“This is what Dr. Seuss would have wanted us to do,” Fisk added.
She also noted that Dr. Seuss’ earlier works did contain “hurtful stereotypes.”
“His later books, like ‘The Sneetches’ and ‘Horton Hears a Who’, showed a great respect for fairness and diversity,” Fisk was quoted as saying.
Curato, Willems, and Yee were reportedly concerned that the image could damage “not only Asian-American children but also non-Asian kids who absorb this caricature and could associate it with all Asians or their Asian neighbors and classmates.”
“While this image may have been considered amusing to some when it was published 80 years ago, it is obviously offensive in 2017 (the year the mural was painted),” their statement said.
In a letter to the authors, Springfield Museum president Kay Simpson referred to Dr. Seuss as a “product of his era” whose attitudes “evolved over time.”

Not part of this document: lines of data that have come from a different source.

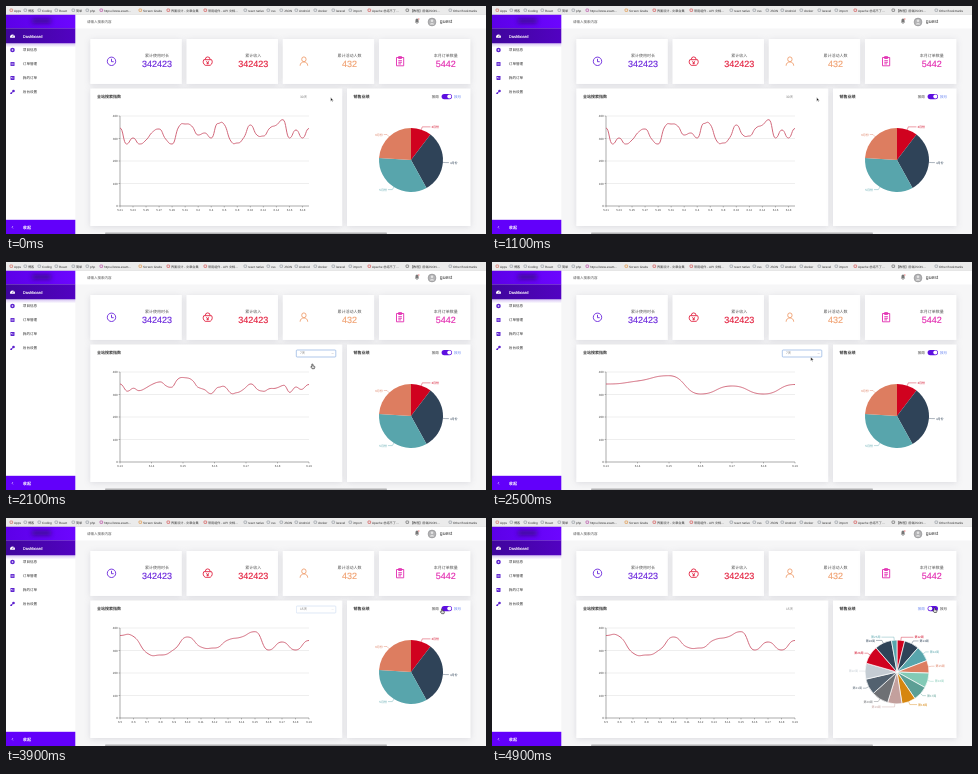
Write an HTML page that moves like this. It is 480 px wide and 228 px high and loops after 5 s.

```html
<!DOCTYPE html>
<html lang="zh">
<head>
<meta charset="utf-8">
<title>Dashboard</title>
<style>
html, body { margin: 0; width: 100%; height: 100%; overflow: hidden; background: #f6f6f7; }
svg { display: block; width: 480px; height: 228px; }
text {
  font-family: "Liberation Sans", "Noto Sans CJK SC", "Noto Sans CJK", sans-serif;
  text-rendering: geometricPrecision;
  white-space: pre;
}
.card { fill: #fff; filter: drop-shadow(0 1px 3px rgba(40, 40, 70, .13)); }
.menu { fill: #fff; stroke: #e2e5ee; stroke-width: .4; filter: drop-shadow(0 1px 1.5px rgba(0, 0, 0, .12)); }
</style>
</head>
<body>
<svg id="stage" viewBox="0 0 480 228" xmlns="http://www.w3.org/2000/svg">
  <defs>
    <linearGradient id="brand"><stop offset="0" stop-color="#5c00e8"/><stop offset="1" stop-color="#6c06ff"/></linearGradient>
    <linearGradient id="active"><stop offset="0" stop-color="#3f069c"/><stop offset="1" stop-color="#5202c2"/></linearGradient>
    <linearGradient id="glow" x2="0" y2="1"><stop offset="0" stop-color="#5a10d0" stop-opacity=".25"/><stop offset="1" stop-color="#5a10d0" stop-opacity="0"/></linearGradient>
    <filter id="soft" x="-.5" y="-1" width="2" height="3"><feGaussianBlur stdDeviation="2"/></filter>
  </defs>
  <g id="base"></g>
  <g id="live"></g>
</svg>
<script>
const LOOP = 5000;
const base = document.getElementById('base');
const live = document.getElementById('live');

// --- small drawing helpers ---
const n = v => +v.toFixed(2);
const rect = (x, y, w, h, fill, extra = '') =>
  `<rect x="${n(x)}" y="${n(y)}" width="${n(w)}" height="${n(h)}" fill="${fill}" ${extra}/>`;
const text = (x, y, s, size, fill, extra = '') =>
  `<text x="${n(x)}" y="${n(y)}" font-size="${size}" fill="${fill}" ${extra}>${s}</text>`;
const line = (d, color, w = .5, extra = '') =>
  `<path d="${d}" fill="none" stroke="${color}" stroke-width="${w}" ${extra}/>`;
const shape = (d, fill, extra = '') => `<path d="${d}" fill="${fill}" ${extra}/>`;
const dot = (x, y, r, fill, extra = '') =>
  `<circle cx="${n(x)}" cy="${n(y)}" r="${r}" fill="${fill}" ${extra}/>`;
const at = (x, y, body) => `<g transform="translate(${n(x)} ${n(y)})">${body}</g>`;
const fade = (opacity, body) => `<g opacity="${n(opacity)}">${body}</g>`;
const MID = 'text-anchor="middle"';
const END = 'text-anchor="end"';
const clamp = v => Math.max(0, Math.min(1, v));
const ease = v => 1 - (1 - clamp(v)) ** 3;
const mix = (a, b, p) => a + (b - a) * p;

// --- static page ---
function bookmarks() {
  const folder = '#8a9099';
  const items = [
    [8, 'Apps', '#d05a4a'], [22, '博客', folder], [36, 'Coding', folder], [53, 'React', folder],
    [70, '简单', folder], [84, 'php', folder], [98, 'https://www.exam…', '#b0389a'],
    [137, 'Screen Grabs', '#e08a30'], [165, '界面设计 - 文章合集', '#d04040'],
    [202, '常用组件 - API 文档…', '#d04040'], [242, 'react native', folder],
    [265, 'css', folder], [278, 'JSON', folder], [293, 'Android', folder],
    [312, 'docker', folder], [330, 'laravel', folder], [347, 'import', folder],
    [366, 'Apache 总结不了…', '#d04040'], [404, '【教程】前端JSON…', '#555'],
    [447, 'Other Bookmarks', folder]
  ];
  return rect(0, 0, 480, 8.4, '#ebebeb') + rect(0, 8, 480, .4, '#cfcfcf') +
    items.map(([x, s, c]) => rect(x - 4, 3, 2.6, 2.4, 'none', `rx=".4" stroke="${c}" stroke-width=".6"`) +
      text(x, 5.5, s, 3.1, '#333')).join('');
}

function sidebar() {
  const purple = '#5d22cf';
  const icons = [
    dot(0, 0, 2.3, purple) + dot(0, 0, .8, '#fff'),
    rect(-2, -2, 4, 4, purple, 'rx=".5"') + line('M-1.2 -.7H1.2M-1.2 .7H1.2', '#fff'),
    rect(-2, -2, 4, 4, purple, 'rx=".4"') + line('M-1 -1V0H1', '#fff', .6),
    line('M-2 2L1 -1', purple, 1) + dot(1, -1, 1.3, purple) + dot(-1.2, 1.2, .9, purple)
  ];
  const labels = ['项目信息', '订单管理', '我的订单', '后台设置'];
  return rect(0, 8.4, 69.3, 219.6, '#fff') +
    rect(0, 8.4, 69.3, 14, 'url(#brand)') +
    rect(26, 12.5, 19, 5, '#340a78', 'filter="url(#soft)" opacity=".75"') +
    rect(0, 22.3, 69.3, 15, 'url(#active)') +
    rect(0, 37.3, 69.3, 4, 'url(#glow)') +
    at(6.5, 30, shape('M-2.4 1.8A2.5 2.5 0 1 1 2.4 1.8Z', '#fff') + line('M0 1L.9 -.8', '#43069f', .6)) +
    text(16.8, 31.5, 'Dashboard', 4, '#fff', 'stroke="#fff" stroke-width=".12"') +
    labels.map((s, i) => at(6.5, 44 + 14 * i, icons[i]) + text(16.8, 45.4 + 14 * i, s, 3.6, '#333')).join('') +
    rect(0, 213.8, 69.3, 14.2, '#6200fa') +
    line('M7 220L6 221.2L7 222.4', '#fff', .5) +
    text(16.8, 222.8, '收起', 4.1, '#fff', 'font-weight="bold"');
}

function header() {
  return rect(69.3, 8.4, 410.7, 14, '#fff') +
    text(81, 16.6, '请输入搜索内容', 3.5, '#555') +
    at(411, 15, shape('M-2.2 1.6L-1.5 .6V-1A1.5 1.5 0 0 1 1.5 -1V.6L2.2 1.6Z', '#777') + dot(0, 2.2, .6, '#777') + dot(1.8, -2, .8, '#e88')) +
    dot(426, 16, 3.9, '#b4b4b6', 'stroke="#8c8c8e" stroke-width=".6"') + dot(426, 14.8, 1.3, '#e4e4e4') +
    shape('M423.6 18.5A2.5 2.2 0 0 1 428.4 18.5Z', '#e4e4e4') +
    text(433.8, 17.4, 'guest', 5.1, '#333');
}

function cards() {
  const data = [
    ['累计使用时长', '342423', '#6a25dc',
      'M-4.2 0A4.2 4.2 0 1 1 4.2 0A4.2 4.2 0 1 1 -4.2 0M0 -2.5V.4H2.2'],
    ['累计收入', '342423', '#e3203f',
      'M-3.9 -1.6H3.9A4 4 0 0 1 2.5 4H-2.5A4 4 0 0 1 -3.9 -1.6M-2.4 -1.8A2.4 2.6 0 0 1 2.4 -1.8M-1.4 0L0 1.2L1.4 0M0 1.2V3M-1.3 1.8H1.3'],
    ['累计活动人数', '432', '#f0a070',
      'M-2.2 -2A2.2 2.4 0 1 1 2.2 -2A2.2 2.4 0 1 1 -2.2 -2M-3.8 4.4C-3.8 -.6 3.8 -.6 3.8 4.4'],
    ['本月订单数量', '5442', '#e22bb0',
      'M-3.6 -3.8H3.6V4.5H-3.6ZM-1.5 -4.7H1.5V-2.8H-1.5ZM-1.8 -.6H1.8M-1.8 1H1.8M-1.8 2.6H1']
  ];
  return data.map(([label, num, c, d], i) => {
    const x = 84.3 + 96.2 * i;
    return rect(x, 33, 91.5, 45, '#fff', 'class="card"') +
      at(x + 21.2, 55.3, line(d, c, .9)) +
      text(x + 66.8, 51.2, label, 4, '#555', MID) +
      text(x + 66.8, 61.2, num, 9, c, MID + ` stroke="${c}" stroke-width=".15"`);
  }).join('');
}

function panels() {
  let s = rect(84.3, 82.5, 252, 137.5, '#fff', 'class="card"') +
    rect(341, 82.5, 123.5, 137.5, '#fff', 'class="card"') +
    text(91, 92.3, '全站搜索指数', 4, '#333', 'font-weight="bold"') +
    text(347.5, 92.3, '销售业绩', 4, '#333', 'font-weight="bold"');
  for (let i = 0; i < 5; i++) {
    const y = 110 + 22.5 * i;
    if (i < 4) s += line(`M114 ${y}H303`, '#ddd', .5);
    s += line(`M112.6 ${y}H114`, '#555', .4) + text(111.8, y + 1, 400 - 100 * i, 3, '#444', END);
  }
  return s + line('M114 110V200H303', '#555', .5) + rect(99, 226.6, 282, 1.4, '#b0b0b2', 'rx=".7"');
}

base.innerHTML = rect(0, 0, 480, 228, '#f6f6f7') + header() + cards() + panels() + sidebar() + bookmarks();

// --- line chart ---
const DAILY = [122, 138, 132, 138, 134, 126, 123, 133, 138, 121, 118, 120, 129, 127, 132,
  117.5, 118.5, 135, 137, 131.5, 119, 129, 130, 122, 119, 113.7, 132, 124, 132, 122.5];
const X0 = 114, SPAN = 189;

function slope(v, i) {
  if (i === 0 || i === v.length - 1) return 0;
  const a = v[i] - v[i - 1], b = v[i + 1] - v[i];
  return a * b <= 0 ? 0 : (a + b) / 2;
}

const bezier = (a, b, c, d, s) => {
  const r = 1 - s;
  return a * r ** 3 + 3 * b * r * r * s + 3 * c * r * s * s + d * s ** 3;
};

// Smooth line whose control points sit half a step from each day.
function curve(days, u) {
  const v = DAILY.slice(-days);
  const i = Math.min(days - 2, Math.floor(u * (days - 1)));
  const s = u * (days - 1) - i;
  const x = X0 + SPAN * (i + bezier(0, .5, .5, 1, s)) / (days - 1);
  const y = bezier(v[i], v[i] + slope(v, i) / 2, v[i + 1] - slope(v, i + 1) / 2, v[i + 1], s);
  return [x, y];
}

function axis(days) {
  const step = days > 15 ? 2 : 1;
  let s = '';
  for (let i = 0; i < days; i += step) {
    const x = X0 + SPAN * i / (days - 1);
    const back = days - 1 - i;
    const date = back < 19 ? '6.' + (19 - back) : '5.' + (50 - back);
    s += line(`M${n(x)} 200V201.4`, '#555', .4) + text(x, 204.6, date, 2.9, '#444', MID);
  }
  return s;
}

function chart(from, to, p) {
  const steps = 232;
  let d = '';
  for (let i = 0; i <= steps; i++) {
    const [xa, ya] = curve(from, i / steps), [xb, yb] = curve(to, i / steps);
    d += (i ? 'L' : 'M') + n(mix(xa, xb, p)) + ' ' + n(mix(ya, yb, p));
  }
  return axis(to) + line(d, '#cf6074', .95, 'stroke-linejoin="round"');
}

// --- pie ---
const COLORS = ['#d0021f', '#2f4358', '#58a5ac', '#dd7d60', '#82cab6', '#5c9f95', '#d6860f',
  '#c3a09d', '#6e7074', '#52616f', '#c4ccd3'];
const MONTHS = [37.5, 151, 273.5];
const WEEKS = [14, 41, 69, 92, 119, 146, 171, 197, 228, 257, 286, 319, 350, 360];
const CX = 405, CY = 154, R = 32;

const polar = (deg, r) => {
  const a = deg * Math.PI / 180;
  return [n(CX + r * Math.sin(a)), n(CY - r * Math.cos(a))];
};

function pieLabel(mid, s, color) {
  const side = mid < 180 ? 1 : -1;
  const [x, y] = polar(mid, 35);
  const reach = 4 + 10 * Math.cos(mid * Math.PI / 180) ** 12;
  return line(`M${polar(mid, R)}L${x} ${y}H${n(x + side * (reach - 1))}`, color, .4) +
    text(x + side * reach, y + 1.1, s, 3, color, side < 0 ? END : '');
}

function pie(p) {
  const late = p >= .5;
  let slices = '', labels = '', a = 0;
  WEEKS.forEach((end, i) => {
    const b = mix(MONTHS[i] ?? 360, end, p);
    if (b - a > .3) {
      const c = COLORS[i % COLORS.length];
      slices += shape(`M${CX} ${CY}L${polar(a, R)}A${R} ${R} 0 0 1 ${polar(b, R)}Z`, c, `stroke="#fff" stroke-width="${n(.7 * p)}"`);
      if (late || i < 4) labels += pieLabel((a + b) / 2, late ? `第${i + 12}周` : `${i + 3}月份`, c);
    }
    a = b;
  });
  return slices + fade(Math.abs(2 * p - 1), labels);
}

function toggle(p) {
  const on = '#5f7df0', off = '#333';
  return text(429.3, 91.9, '按周', 3.5, p > .5 ? on : off, MID) +
    rect(435.6, 88, 10.4, 5.2, '#5d0fe0', 'rx="2.6"') +
    dot(mix(443.3, 438.3, p), 90.6, 2, '#fff') +
    text(451.5, 91.9, '按月', 3.5, p > .5 ? off : on, MID);
}

// --- select box ---
function select(days, focus, open) {
  const border = rect(290.3, 88, 39.5, 7, '#fff', 'rx=".8" stroke="#7ba3dc" stroke-width=".6"') +
    line(open ? 'M325.6 92L326.6 91L327.6 92' : 'M325.6 91L326.6 92L327.6 91', '#aab', .4);
  return fade(focus, border) + text(294, 92.4, days + '天', 3.3, '#777');
}

function menu(days, hover) {
  return rect(290.3, 98.6, 40, 29, '#fff', 'class="menu" rx=".8"') +
    shape('M297 98.7L298.6 97L300.2 98.7Z', '#fff', 'stroke="#e2e5ee" stroke-width=".3"') +
    [7, 15, 30].map((d, i) => {
      const y = 103.8 + 8.6 * i;
      return (d === hover ? rect(290.6, y - 4.1, 39.4, 8.3, '#f1f4fa') : '') +
        text(295.3, y + 1.2, d + '天', 3.4, d === days ? '#3f86dc' : '#555', d === days ? 'font-weight="bold"' : '');
    }).join('');
}

// --- pointer: time, x, y ---
const PATH = [
  [0, 324.6, 91.3], [1100, 324.6, 91.3], [1300, 322, 92], [1700, 320.6, 101], [1900, 304, 103],
  [2050, 304, 103], [2450, 319, 95.3], [2900, 316, 91.5], [3150, 315, 92], [3600, 313.5, 111.5],
  [3700, 313.5, 111.5], [3900, 435.5, 91], [4200, 437, 90.6], [4450, 441, 90.4], [4900, 442, 89.8]
];

function pointer(t) {
  let i = 0;
  while (i < PATH.length - 2 && t >= PATH[i + 1][0]) i++;
  const [t0, x0, y0] = PATH[i], [t1, x1, y1] = PATH[i + 1];
  const p = clamp((t - t0) / (t1 - t0));
  const hand = (t >= 1300 && t < 2150) || (t >= 3000 && t < 3750) || t >= 3850;
  const glyph = hand
    ? 'M0 0Q.7 -.4 1 .4V1.8L2.6 2.2Q3.1 2.5 2.8 3.8L2.4 4.7H.2L-1.2 2.9Q-1.1 2.1 -.1 2.6Z'
    : 'M0 0V4.2L1 3.3L1.7 4.8L2.4 4.5L1.7 3.1H3Z';
  const fill = hand ? '#ddd' : '#111', edge = hand ? '#222' : '#fff';
  const ring = t >= 3550 && t < 3700
    ? dot(.2, .6, 7.6, 'rgba(255,255,255,.4)', 'stroke="#222" stroke-width=".9"') : '';
  return at(mix(x0, x1, p), mix(y0, y1, p), ring + shape(glyph, fill, `stroke="${edge}" stroke-width=".6"`));
}

// --- timeline ---
function draw(t) {
  const days = t < 2050 ? 30 : t < 3680 ? 7 : 15;
  const [from, start] = days === 30 ? [30, 0] : days === 7 ? [30, 2050] : [7, 3680];
  const open = (t >= 1200 && t < 2050) || (t >= 3100 && t < 3680);
  const focus = clamp((t - 1150) / 80) - clamp((t - 3780) / 200);
  const hover = t >= 1850 && t < 2050 ? 7 : t >= 3500 && t < 3680 ? 15 : 0;
  live.innerHTML =
    chart(from, days, ease((t - start) / 220)) +
    select(days, focus, open) +
    (open ? menu(days, hover) : '') +
    pie(ease((t - 4450) / 350)) +
    toggle(ease((t - 4400) / 100)) +
    pointer(t);
}

const begin = performance.now();
function tick() {
  draw((performance.now() - begin) % LOOP);
  requestAnimationFrame(tick);
}
tick();
</script>
</body>
</html>
```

“We take the concerns you shared with us very seriously as it is our mutual goal to educate and delight children,” she wrote.
The authors have acknowledged that Dr. Seuss’ career was indeed a “story of growth,” and noted that the popular writer, whose real name was Theodor Seuss Geisel, went from accepting the “baser racial stereotypes of the times in his early career to challenging those divisive impulses.”
However, they urged the museum to provide more context to the mural, stating it is “hard to fathom this institution’s contention that it has no obligation to the myriad of children . . . who might be led to think that this form of racism is acceptable by featuring it in the main hall of their museum without comment.”
The protesting authors were the only children’s authors scheduled to appear at the inaugural Children’s Literature Festival which was initially scheduled for Oct. 14 in the museum but was canceled this week. It was not confirmed whether the announced boycott prompted the event’s cancellation.